▶ _Problem description_: Where a line below includes the word "floor", copy that line.

[Dataset items]
------------------------------

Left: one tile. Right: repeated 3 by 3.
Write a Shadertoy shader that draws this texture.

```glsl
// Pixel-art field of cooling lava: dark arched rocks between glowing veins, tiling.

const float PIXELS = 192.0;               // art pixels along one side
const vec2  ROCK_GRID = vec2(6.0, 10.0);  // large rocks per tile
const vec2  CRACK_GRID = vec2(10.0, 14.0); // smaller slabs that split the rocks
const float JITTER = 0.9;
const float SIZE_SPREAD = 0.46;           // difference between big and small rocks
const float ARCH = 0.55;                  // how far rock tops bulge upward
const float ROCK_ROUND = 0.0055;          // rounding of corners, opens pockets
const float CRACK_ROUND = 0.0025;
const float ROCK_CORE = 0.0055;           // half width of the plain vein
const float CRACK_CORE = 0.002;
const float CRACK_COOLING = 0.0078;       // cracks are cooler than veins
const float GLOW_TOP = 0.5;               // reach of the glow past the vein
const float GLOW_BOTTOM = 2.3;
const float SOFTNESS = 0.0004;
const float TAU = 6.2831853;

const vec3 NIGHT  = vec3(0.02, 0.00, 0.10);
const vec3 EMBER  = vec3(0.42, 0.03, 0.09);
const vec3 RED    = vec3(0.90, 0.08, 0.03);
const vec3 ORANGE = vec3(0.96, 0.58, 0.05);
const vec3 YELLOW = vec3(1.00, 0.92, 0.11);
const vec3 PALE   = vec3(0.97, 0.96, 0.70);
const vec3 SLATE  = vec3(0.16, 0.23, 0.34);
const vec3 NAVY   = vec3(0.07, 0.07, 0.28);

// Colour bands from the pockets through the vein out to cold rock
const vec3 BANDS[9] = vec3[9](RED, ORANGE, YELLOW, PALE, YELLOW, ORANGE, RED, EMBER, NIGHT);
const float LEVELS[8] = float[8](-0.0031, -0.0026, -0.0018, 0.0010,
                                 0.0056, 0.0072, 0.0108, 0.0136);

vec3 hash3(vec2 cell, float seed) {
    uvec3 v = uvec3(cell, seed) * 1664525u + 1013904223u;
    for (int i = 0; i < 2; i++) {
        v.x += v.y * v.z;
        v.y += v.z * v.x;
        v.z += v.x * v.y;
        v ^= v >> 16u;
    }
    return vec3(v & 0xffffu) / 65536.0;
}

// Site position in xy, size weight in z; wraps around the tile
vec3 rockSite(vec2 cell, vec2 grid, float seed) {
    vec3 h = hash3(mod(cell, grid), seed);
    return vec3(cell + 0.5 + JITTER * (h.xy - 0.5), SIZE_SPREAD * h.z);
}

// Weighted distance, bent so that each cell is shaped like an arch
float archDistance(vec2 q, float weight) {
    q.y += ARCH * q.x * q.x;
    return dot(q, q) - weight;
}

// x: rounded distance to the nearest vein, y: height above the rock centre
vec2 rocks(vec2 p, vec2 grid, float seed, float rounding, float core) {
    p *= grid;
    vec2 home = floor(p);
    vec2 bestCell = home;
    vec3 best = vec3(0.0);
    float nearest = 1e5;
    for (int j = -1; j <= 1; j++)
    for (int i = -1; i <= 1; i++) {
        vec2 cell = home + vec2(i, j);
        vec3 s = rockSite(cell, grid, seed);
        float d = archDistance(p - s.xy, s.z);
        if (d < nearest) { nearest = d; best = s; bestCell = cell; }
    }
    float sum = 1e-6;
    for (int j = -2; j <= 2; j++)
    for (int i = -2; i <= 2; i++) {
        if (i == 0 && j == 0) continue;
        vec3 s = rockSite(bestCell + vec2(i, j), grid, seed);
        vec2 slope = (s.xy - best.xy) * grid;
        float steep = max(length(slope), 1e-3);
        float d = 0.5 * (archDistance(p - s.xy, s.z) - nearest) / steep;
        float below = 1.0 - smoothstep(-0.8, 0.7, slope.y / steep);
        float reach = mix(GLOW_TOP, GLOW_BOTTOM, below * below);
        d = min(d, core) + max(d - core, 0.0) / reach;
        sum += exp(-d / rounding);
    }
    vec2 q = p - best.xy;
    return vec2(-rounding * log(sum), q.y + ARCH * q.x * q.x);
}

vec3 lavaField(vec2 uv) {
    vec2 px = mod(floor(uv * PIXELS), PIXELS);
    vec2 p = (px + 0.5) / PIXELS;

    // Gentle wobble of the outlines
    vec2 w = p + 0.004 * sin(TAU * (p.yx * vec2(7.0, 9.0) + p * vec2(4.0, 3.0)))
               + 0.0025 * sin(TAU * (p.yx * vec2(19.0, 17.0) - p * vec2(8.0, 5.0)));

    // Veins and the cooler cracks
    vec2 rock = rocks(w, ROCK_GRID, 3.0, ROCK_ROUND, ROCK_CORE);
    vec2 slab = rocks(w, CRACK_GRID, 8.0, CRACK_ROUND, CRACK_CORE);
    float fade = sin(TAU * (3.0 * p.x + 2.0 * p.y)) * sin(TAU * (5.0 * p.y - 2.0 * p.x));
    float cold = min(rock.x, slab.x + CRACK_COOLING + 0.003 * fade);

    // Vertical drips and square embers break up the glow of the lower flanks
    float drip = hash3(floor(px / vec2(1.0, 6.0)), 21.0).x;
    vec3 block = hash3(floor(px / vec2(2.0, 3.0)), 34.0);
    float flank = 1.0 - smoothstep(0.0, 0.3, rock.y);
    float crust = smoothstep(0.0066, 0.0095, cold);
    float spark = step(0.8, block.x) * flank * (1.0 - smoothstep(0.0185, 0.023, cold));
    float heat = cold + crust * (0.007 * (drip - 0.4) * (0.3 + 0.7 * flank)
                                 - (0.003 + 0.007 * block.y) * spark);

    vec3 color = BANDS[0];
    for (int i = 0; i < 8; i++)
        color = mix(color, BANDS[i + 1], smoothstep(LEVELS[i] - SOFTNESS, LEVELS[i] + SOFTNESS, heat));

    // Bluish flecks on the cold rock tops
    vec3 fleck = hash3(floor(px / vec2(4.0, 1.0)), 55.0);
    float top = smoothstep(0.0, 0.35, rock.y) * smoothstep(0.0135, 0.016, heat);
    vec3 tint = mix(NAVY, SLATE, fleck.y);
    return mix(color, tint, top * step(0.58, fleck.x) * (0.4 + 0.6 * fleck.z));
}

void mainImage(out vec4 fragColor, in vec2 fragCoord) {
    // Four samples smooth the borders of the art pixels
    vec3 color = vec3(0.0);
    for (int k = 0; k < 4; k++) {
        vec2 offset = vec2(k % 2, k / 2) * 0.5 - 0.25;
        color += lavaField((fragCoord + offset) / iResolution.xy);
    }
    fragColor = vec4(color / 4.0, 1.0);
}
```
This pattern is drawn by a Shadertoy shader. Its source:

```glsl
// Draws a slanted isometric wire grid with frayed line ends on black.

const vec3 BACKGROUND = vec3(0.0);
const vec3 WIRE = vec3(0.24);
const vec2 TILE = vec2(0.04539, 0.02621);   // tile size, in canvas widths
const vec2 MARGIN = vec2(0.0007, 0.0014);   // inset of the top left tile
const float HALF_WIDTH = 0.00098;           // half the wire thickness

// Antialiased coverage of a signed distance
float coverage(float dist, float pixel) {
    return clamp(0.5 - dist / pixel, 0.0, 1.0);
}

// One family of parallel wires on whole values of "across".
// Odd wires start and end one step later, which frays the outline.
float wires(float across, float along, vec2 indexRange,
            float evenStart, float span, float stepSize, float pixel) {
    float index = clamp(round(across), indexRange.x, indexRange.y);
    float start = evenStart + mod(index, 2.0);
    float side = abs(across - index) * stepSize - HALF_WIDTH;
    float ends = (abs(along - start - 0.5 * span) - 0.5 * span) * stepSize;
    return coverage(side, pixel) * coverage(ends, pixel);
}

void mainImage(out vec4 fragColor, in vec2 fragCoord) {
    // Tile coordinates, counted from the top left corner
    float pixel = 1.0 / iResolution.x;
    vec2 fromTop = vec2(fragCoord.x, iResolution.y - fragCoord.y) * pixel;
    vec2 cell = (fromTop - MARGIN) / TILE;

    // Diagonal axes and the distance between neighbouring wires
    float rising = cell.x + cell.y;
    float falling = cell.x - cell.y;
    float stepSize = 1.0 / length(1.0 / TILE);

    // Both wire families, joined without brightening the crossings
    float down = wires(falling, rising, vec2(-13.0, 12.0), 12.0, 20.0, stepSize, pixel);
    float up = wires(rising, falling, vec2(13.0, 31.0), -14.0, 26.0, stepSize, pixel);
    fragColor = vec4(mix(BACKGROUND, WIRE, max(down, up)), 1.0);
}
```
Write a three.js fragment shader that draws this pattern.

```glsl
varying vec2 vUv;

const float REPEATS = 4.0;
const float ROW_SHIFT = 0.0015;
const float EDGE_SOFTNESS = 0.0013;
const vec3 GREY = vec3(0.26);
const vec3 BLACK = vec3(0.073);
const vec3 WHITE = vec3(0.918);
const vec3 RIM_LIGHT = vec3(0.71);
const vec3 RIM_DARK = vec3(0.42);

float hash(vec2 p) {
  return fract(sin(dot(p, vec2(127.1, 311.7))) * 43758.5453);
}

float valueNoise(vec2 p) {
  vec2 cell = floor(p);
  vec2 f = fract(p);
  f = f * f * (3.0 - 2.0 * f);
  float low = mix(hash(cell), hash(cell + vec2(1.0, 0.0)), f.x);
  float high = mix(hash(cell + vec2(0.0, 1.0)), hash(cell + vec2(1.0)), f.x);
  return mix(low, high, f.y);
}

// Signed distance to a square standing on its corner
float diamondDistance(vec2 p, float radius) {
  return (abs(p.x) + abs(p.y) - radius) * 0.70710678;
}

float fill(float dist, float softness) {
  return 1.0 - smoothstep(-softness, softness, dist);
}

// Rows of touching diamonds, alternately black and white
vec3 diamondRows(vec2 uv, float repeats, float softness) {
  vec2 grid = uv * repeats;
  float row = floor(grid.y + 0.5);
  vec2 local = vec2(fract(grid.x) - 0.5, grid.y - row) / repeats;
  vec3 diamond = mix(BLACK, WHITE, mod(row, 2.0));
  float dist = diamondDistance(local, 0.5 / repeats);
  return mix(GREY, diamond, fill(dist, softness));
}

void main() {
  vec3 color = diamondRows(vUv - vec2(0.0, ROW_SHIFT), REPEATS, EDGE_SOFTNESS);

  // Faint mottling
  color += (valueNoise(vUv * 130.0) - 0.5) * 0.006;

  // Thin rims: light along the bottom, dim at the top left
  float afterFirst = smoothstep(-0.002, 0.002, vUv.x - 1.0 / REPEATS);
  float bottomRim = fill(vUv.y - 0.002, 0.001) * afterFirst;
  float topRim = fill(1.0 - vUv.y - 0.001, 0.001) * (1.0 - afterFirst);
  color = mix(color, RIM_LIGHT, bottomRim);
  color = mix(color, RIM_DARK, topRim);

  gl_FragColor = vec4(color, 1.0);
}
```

------------------------------

▶ _Finished task_:
    vec2 home = floor(p);
    vec2 px = mod(floor(uv * PIXELS), PIXELS);
    float drip = hash3(floor(px / vec2(1.0, 6.0)), 21.0).x;
    vec3 block = hash3(floor(px / vec2(2.0, 3.0)), 34.0);
    vec3 fleck = hash3(floor(px / vec2(4.0, 1.0)), 55.0);
  vec2 cell = floor(p);
  float row = floor(grid.y + 0.5);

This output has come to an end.